Children and adolescents may react adversely at different ages to themes of crime, suicide, drug and alcohol dependence, death, serious illness, family breakdown, death or separation from a parent, animal distress or cruelty to animals, children as victims, natural disasters and racism. Occasionally reviews may also signal themes that some parents may simply wish to know about.

Racism, Interpersonal exploitation

Use of violenceinfo

Research shows that children are at risk of learning that violence is an acceptable means of conflict resolution when violence is glamourised, performed by an attractive hero, successful, has few real life consequences, is set in a comic context and / or is mostly perpetrated by male characters with female victims, or by one race against another.

Repeated exposure to violent content can reinforce the message that violence is an acceptable means of conflict resolution. Repeated exposure also increases the risks that children will become desensitised to the use of violence in real life or develop an exaggerated view about the prevalence and likelihood of violence in their own world.

There is some violence in this movie including:

  • A boxing match is briefly shown with a man getting knocked out.
  • Footage of street riots with windows being smashed and cars set alight.
  • Effie and Deena fight verbally.

Material that may scare or disturb children

Under fiveinfo

Children under five are most likely to be frightened by scary visual images, such as monsters, physical transformations.

Apart from the above-mentioned violent scenes, there is nothing particularly scary or disturbing in this movie.

Aged five to eightinfo

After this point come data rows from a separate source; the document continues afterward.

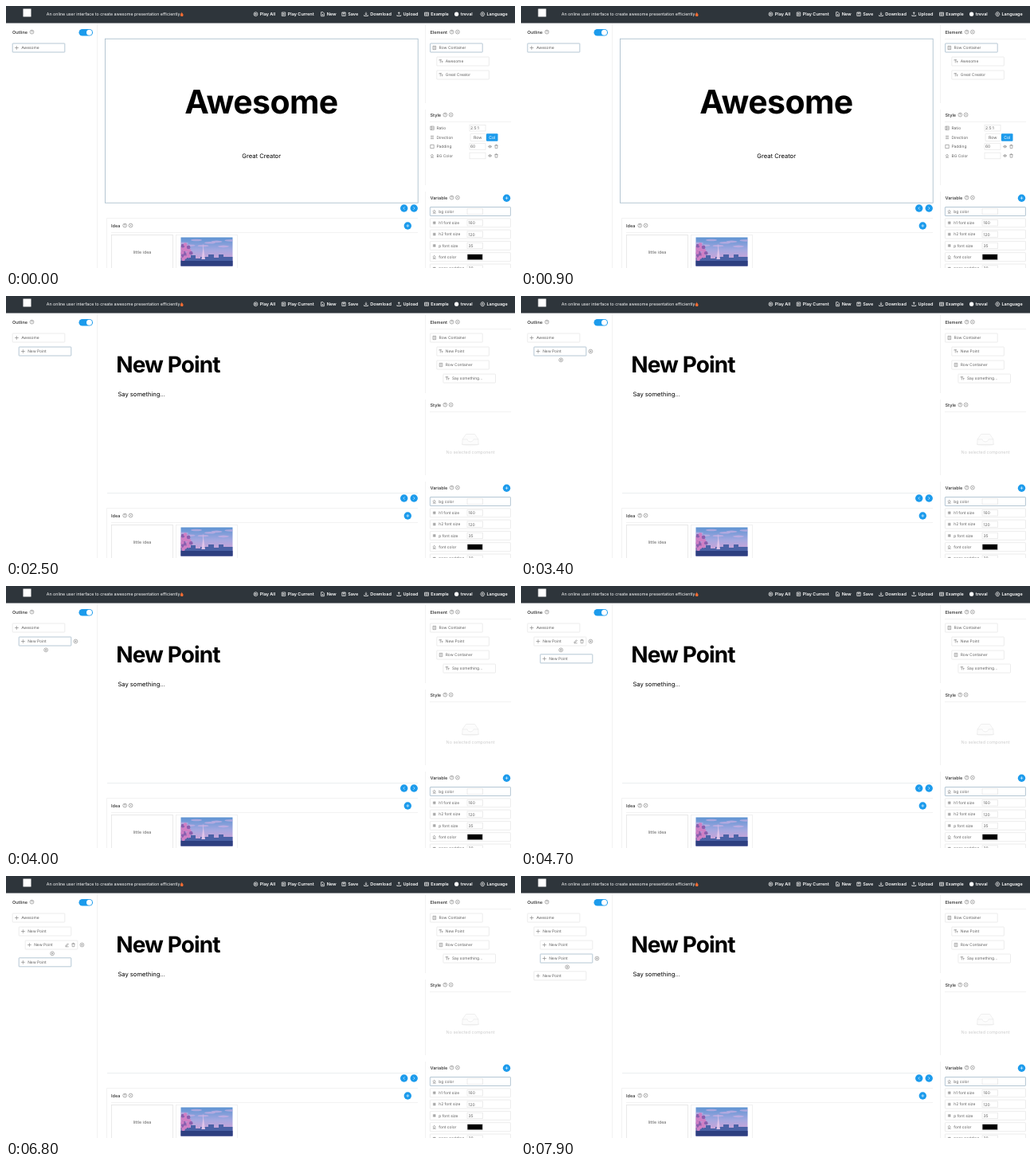
An HTML page for the animation above (8 s loop, 639 by 329 pixels).

```html
<!DOCTYPE html>
<html lang="en">
<head>
<meta charset="utf-8">
<title>Slide editor</title>
<style>
html, body { margin: 0; width: 100%; height: 100%; overflow: hidden; background: #fff; }
svg { display: block; width: 639px; height: 329px; font-family: Inter, Roboto, sans-serif; text-rendering: geometricPrecision; }
</style>
</head>
<body>
<svg id="stage" viewBox="0 0 639 329">
  <defs>
    <linearGradient id="sky" x2="0" y2="1">
      <stop stop-color="#5c93d2"/><stop offset=".45" stop-color="#a5a8e0"/><stop offset=".8" stop-color="#d3a3d6"/>
    </linearGradient>
    <clipPath id="photo"><path d="M219.5 290.5h65v36h-65z"/></clipPath>
  </defs>
  <g id="fixed"></g><g id="live"></g>
</svg>
<script>
const INK = '#606060', BLUE = '#1c9bec', LIGHT = '#e8e8e8', ACTIVE = '#a3b9c9';
const $ = id => document.getElementById(id);

const text = (x, y, s, size = 5, fill = INK, more = '') =>
  `<text x="${x}" y="${y}" font-size="${size}" fill="${fill}" ${more}>${s}</text>`;
const bold = (x, y, s, size = 5.4, fill = '#444') => text(x, y, s, size, fill, 'font-weight="600"');
const rect = (x, y, w, h, fill, stroke = 'none', r = 0) =>
  `<rect x="${x}" y="${y}" width="${w}" height="${h}" rx="${r}" fill="${fill}" stroke="${stroke}" stroke-width=".8"/>`;
const disc = (x, y, r, fill) => `<circle cx="${x}" cy="${y}" r="${r}" fill="${fill}"/>`;
const line = (d, stroke = '#ececec', w = .7) => `<path d="${d}" fill="none" stroke="${stroke}" stroke-width="${w}"/>`;

// Small icons, drawn around their own centre
const RING = 'M-2.4 0a2.4 2.4 0 1 0 4.8 0a2.4 2.4 0 1 0 -4.8 0';
const BOX = 'M-2.2-2.2h4.4v4.4h-4.4z';
const PLAY = 'M-.7-1.1L1.1 0L-.7 1.1z';
const TRAY = 'M-2.4 1v1.3h4.8V1';
const ICONS = {
  playAll: RING + PLAY,
  playOne: BOX + PLAY,
  file: 'M-1.9-2.5h2.4l1.4 1.4v3.6h-3.8zM-.8.6h1.6M0-.2v1.6',
  save: BOX + 'M-1-2.2v1.4h2v-1.4M-.7.8h1.4',
  down: TRAY + 'M0-2.5v3.4M-1.3-.3L0 .9L1.3-.3',
  up: TRAY + 'M0 1v-3.4M-1.3-1.1L0-2.4L1.3-1.1',
  book: 'M-2.5-2h5v4h-5zM0-2v4M-1.6-.6h.8M.8-.6h.8M-1.6.6h.8M.8.6h.8',
  gear: 'M-1.1-2.4h2.2l1.5 2.4l-1.5 2.4h-2.2L-2.6 0zM-.8 0a.8.8 0 1 0 1.6 0a.8.8 0 1 0 -1.6 0',
  help: RING + 'M-.8-.6C-.6-1.8.9-1.4.7-.5C.6 0 0 0 0 .6M0 1.1v.4',
  close: RING + 'M-.8-.8L.8.8M.8-.8L-.8.8',
  add: RING + 'M-1.1 0h2.2M0-1.1v2.2',
  move: 'M-2.4 0h4.8M0-2.4v4.8',
  box: 'M-1.8-2.2h3.6v4.4h-3.6zM-.8-.8h1.6M-.8.7h1.6',
  type: 'M-2.2-1.1v-.8h3v.8M-.7-1.9v3.8M.6 0h1.9M1.5 0v1.9',
  ratio: BOX + 'M-.7-2.2v4.4M-.7 0h2.9',
  rows: 'M-2-1.7h4M-2 0h4M-2 1.7h4',
  square: BOX,
  bucket: 'M-1.6-.3L0-2l1.5 2.2l-2 1.3zM-1.9 2.1h4',
  hash: 'M-.8-1.8v3.6M.8-1.8v3.6M-1.8-.8h3.6M-1.8.8h3.6',
  eye: 'M-2.3 0Q0-3 2.3 0Q0 3-2.3 0zM-.6 0a.6.6 0 1 0 1.2 0a.6.6 0 1 0 -1.2 0',
  trash: 'M-2-1.4h4M-.7-1.4v-.8h1.4v.8M-1.5-1.4l.2 3.6h2.6l.2-3.6',
  pen: 'M-1.6.9L.9-1.8l.9.9L-.8 1.5l-1 .2zM-2 2.3h4',
  plus: 'M-1.9 0h3.8M0-1.9v3.8',
  prev: 'M.8-1.7L-.9 0L.8 1.7',
  next: 'M-.8-1.7L.9 0L-.8 1.7'
};
const icon = (name, x, y, stroke = '#707070', w = .55) =>
  `<g transform="translate(${x} ${y})">${line(ICONS[name], stroke, w)}</g>`;
const button = (name, x, y) => disc(x, y, 4.7, BLUE) + icon(name, x, y, '#fff', .6);
const title = (x, y, s, helpX, closable = true) => bold(x, y + 2, s, 5.5) +
  icon('help', helpX, y - .4) + (closable ? icon('close', helpX + 7.3, y - .4) : '');
const node = (x, y, kind, label, active) =>
  rect(x, y - 5.5, 65.6, 11, '#fff', active ? ACTIVE : LIGHT, .5) +
  icon(kind, x + 5.2, y) + text(x + 11, y + 1.7, label, 4.9);

function header() {
  const menu = [
    ['playAll', 313.5, 'Play All'], ['playOne', 348.5, 'Play Current'], ['file', 397.5, 'New'],
    ['save', 424, 'Save'], ['down', 452, 'Download'], ['up', 493.3, 'Upload'],
    ['book', 528, 'Example'], ['', 565.6, 'treval'], ['gear', 598.3, 'Language']];
  return rect(0, 0, 639, 21.5, '#2e353b') + rect(21.5, 3.5, 10, 10, '#fff') +
    text(50.8, 12, 'An online user interface to create awesome presentation efficiently', 5.3, '#fff') +
    '<path d="M220.4 7.2q.2 1.5 1.4 2.3q1.2 1.2.7 2.4q-.4 1.2-1.8 1.2q-1.6 0-1.9-1.5q-.1-1.2.8-2q1-.9.8-2.4z" fill="#f36b32"/>' +
    menu.map(([name, x, label]) =>
      (name ? icon(name, x, 10.2, '#fff', .7) : disc(x, 10.2, 2.6, '#fff')) +
      bold(x + 5.2, 12, label, 5.5, '#fff')).join('');
}

function picture() {
  let tree = '', clouds = '';
  for (let i = 0; i < 24; i++) {
    const reach = 10 * Math.sqrt(i / 24), turn = i * 2.4;
    tree += disc(223 + reach * Math.cos(turn), 309 + reach * Math.sin(turn), 2.3, i % 3 ? '#cf7fc4' : '#8a5fae');
    if (i < 8) clouds += `<ellipse cx="${222 + i * 8.5}" cy="${298 + 4 * Math.sin(turn)}" rx="7" ry="1.3" fill="#d5b3e4" opacity=".6"/>`;
  }
  return `<g clip-path="url(#photo)">${rect(219, 290, 66, 37, 'url(#sky)')}${clouds}
    <path d="M219 316h13v-3h6v4h6v-2h10v-3h7v4h6v-4h6v3h12v14h-66z" fill="#4b62a6"/>
    <path d="M247.7 298l.5 8l1.8 12h-4.6l1.8-12z" fill="#dfc4e8"/>${tree}
    ${rect(219, 320, 66, 7, '#2d3f80')}</g>`;
}

function variables() {
  const rows = [['bucket', 'bg color', ''], ['hash', 'h1 font size', 160], ['hash', 'h2 font size', 120],
    ['hash', 'p font size', 35], ['bucket', 'font color', ''], ['hash', 'page padding', 20]];
  return rows.map(([kind, label, value], i) => {
    const y = 258 + i * 14.3;
    return rect(532.4, y - 5.5, 101, 11, '#fff', i ? LIGHT : ACTIVE, .5) + icon(kind, 537.7, y) +
      text(543.3, y + 1.8, label, 4.9) +
      rect(579, y - 3.7, 19.5, 7.4, i == 4 ? '#000' : '#fff', LIGHT) + text(580.5, y + 1.9, value, 5);
  }).join('');
}

$('fixed').innerHTML = header() +
  line('M114.5 22V329M526.5 23V122M526.5 130V225M526.5 233V329M126.5 329V266.5H517') +
  line('M532 41.5H634M532 145.5H634M132 284.5H517') +
  title(8, 33, 'Outline', 32.5, false) +
  rect(91.5, 29, 17.5, 8.6, BLUE, 'none', 4.3) + disc(104.5, 33.3, 3.5, '#fff') +
  title(532.5, 33, 'Element', 559.6) + title(532.5, 137, 'Style', 551.3) +
  title(532.5, 241, 'Variable', 559.6) + title(132, 276, 'Idea', 149.2) +
  button('plus', 628.5, 241.2) + button('plus', 504.3, 276) +
  button('prev', 499.7, 254) + button('next', 512.2, 254) +
  rect(132.5, 287.5, 77, 50, '#fff', '#e4e4e4') + text(171, 311, 'little idea', 5.3, INK, 'text-anchor="middle"') +
  rect(213.5, 287.5, 77, 50, '#fff', '#eee') + picture() + variables();

const field = (y, value = '') => rect(582, y - 3.8, 20, 7.6, '#fff', LIGHT) + text(583, y + 1.9, value, 5);

function coverSlide() {
  const labels = [['ratio', 'Ratio'], ['rows', 'Direction'], ['square', 'Padding'], ['bucket', 'BG Color']];
  const tools = y => icon('eye', 607.6, y) + icon('trash', 615.5, y);
  return rect(124.4, 41.2, 392.8, 206, '#fff', ACTIVE) +
    text(320.5, 135, 'Awesome', 41, '#000', 'font-weight="700" text-anchor="middle" letter-spacing="-.6"') +
    text(320.7, 191.3, 'Great Creator', 7.6, '#000', 'text-anchor="middle"') +
    node(532.6, 52.5, 'box', 'Row Container', true) +
    node(540.8, 69.5, 'type', 'Awesome') + node(540.8, 86.5, 'type', 'Great Creator') +
    labels.map(([kind, label], i) => icon(kind, 535, 153.3 + i * 11.6) +
      text(540.5, 155 + i * 11.6, label, 4.9)).join('') +
    field(153.2, '2.5:1') + field(176.5, 60) + field(188) + tools(176.5) + tools(188) +
    rect(583, 160.3, 19.5, 9.4, '#fff', LIGHT, 1) + text(587, 166.9, 'Row', 5.2) +
    rect(603, 160.3, 14.5, 9.4, BLUE, 'none', 1) + text(606.2, 166.9, 'Col', 5.2, '#fff');
}

function pointSlide() {
  return line('M127 247.5H517', '#e3e7ea') +
    text(138.2, 96, 'New Point', 28, '#000', 'font-weight="700" letter-spacing="-.9"') +
    text(140.4, 126, 'Say something...', 7.6, '#000') +
    node(532.6, 52.5, 'box', 'Row Container') + node(540.8, 69.5, 'type', 'New Point') +
    node(540.8, 86.5, 'box', 'Row Container') + node(548.9, 103.5, 'type', 'Say something...') +
    '<ellipse cx="583" cy="186" rx="11.5" ry="2.5" fill="#f7f7f7"/>' +
    '<path d="M573 180l4.5-6.5h11L593 180v6.5h-20zM573 180h6q.5 3 4 3t4-3h6" fill="#fcfcfc" stroke="#e6e6e6" stroke-width=".6"/>' +
    text(583, 198.2, 'No selected component', 5.4, '#ccc', 'text-anchor="middle"');
}

// Outline entries in list order; hover and edit are [from, to] spans in ms
const entries = [
  { born: 0, depth: 0, label: 'Awesome', hover: [1300, 2500], edit: [[1300, 1900]] },
  { born: 2500, depth: 1, label: 'New Point', hover: [2900, 5700], edit: [[2900, 3200], [3700, 3900], [4600, 5200]] },
  { born: 4400, depth: 2, label: 'New Point', hover: [5700, 7900], edit: [[6400, 7000]] },
  { born: 7900, depth: 2, label: 'New Point', hover: [7900, 8000], edit: [] },
  { born: 5700, depth: 1, label: 'New Point', hover: [0, 0], edit: [] }
];

function outline(t) {
  const within = ([from, to]) => t >= from && t < to;
  const shown = entries.filter(e => t >= e.born);
  const newest = Math.max(...shown.map(e => e.born));
  let y = 52.5, out = '';
  for (const e of shown) {
    const x = 8.2 + e.depth * 8;
    out += node(x, y, 'move', e.label, e.born == newest);
    if (e.edit.some(within)) out += icon('pen', x + 52.4, y) + icon('trash', x + 60.3, y);
    if (within(e.hover)) {
      out += icon('add', x + 71.2, y);
      if (e.depth) {
        out += icon('add', x + 33.9, y + 10.8);
        y += 4.8;
      }
    }
    y += 17;
  }
  return out;
}

let last = '';
function frame() {
  const t = performance.now() % 8000;
  const view = (t < 2500 ? coverSlide() : pointSlide()) + outline(t);
  if (view !== last) $('live').innerHTML = last = view;
  requestAnimationFrame(frame);
}
frame();
</script>
</body>
</html>
```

Children aged five to eight will also be frightened by scary visual images and will also be disturbed by depictions of the death of a parent, a child abandoned or separated from parents, children or animals being hurt or threatened and / or natural disasters.

Apart from the above-mentioned violent scenes, there is nothing particularly scary or disturbing in this movie.

Aged eight to thirteeninfo

Children aged eight to thirteen are most likely to be frightened by realistic threats and dangers, violence or threat of violence and / or stories in which children are hurt or threatened.

Apart from the above-mentioned violent scenes, there is nothing particularly scary or disturbing in this movie.

Over thirteeninfo

Children over the age of thirteen are most likely to be frightened by realistic physical harm or threats, molestation or sexual assault and / or threats from aliens or the occult.

Apart from the above-mentioned violent scenes, there is nothing particularly scary or disturbing in this movie.

Product placement


Sexual references

There are some sexual references in this movie, including:

  • James ‘Thunder’ Early, a married man, fondles Lorrell.
  • Effie has a child to Curtis but doesn’t tell him.

Nudity and sexual activity

There is some nudity and sexual activity in this movie, including:

  • Lorrell and James are shown naked in bed kissing passionately.

Use of substances

There is some use of substances in this movie, including:

  • Frequent drinking and smoking
  • James is shown about to inject heroin and he later dies as a result of a heroin overdose.

Coarse language

There is some coarse language in this movie, including

  • shit, Jesus; crap; bullshit; fuck; bitch


In a nutshell

Dreamgirls is a musical about the harsh world of pop music; the rise and fall of stars and the devastating toll that takes on them as individuals. It has a great musical score and will appeal to older adolescents.

The main message from this movie is that stardom is not as glamorous as it appears and that it can be quite a tough life.

This movie could also give parents the opportunity to discuss with their children attitudes and behaviours, and their real-life consequences, such as

  • the long-term effects of relationships such as Effie becoming a single mother and having to raise a child on her own.
  • the devastating effects of the use and betrayal of people.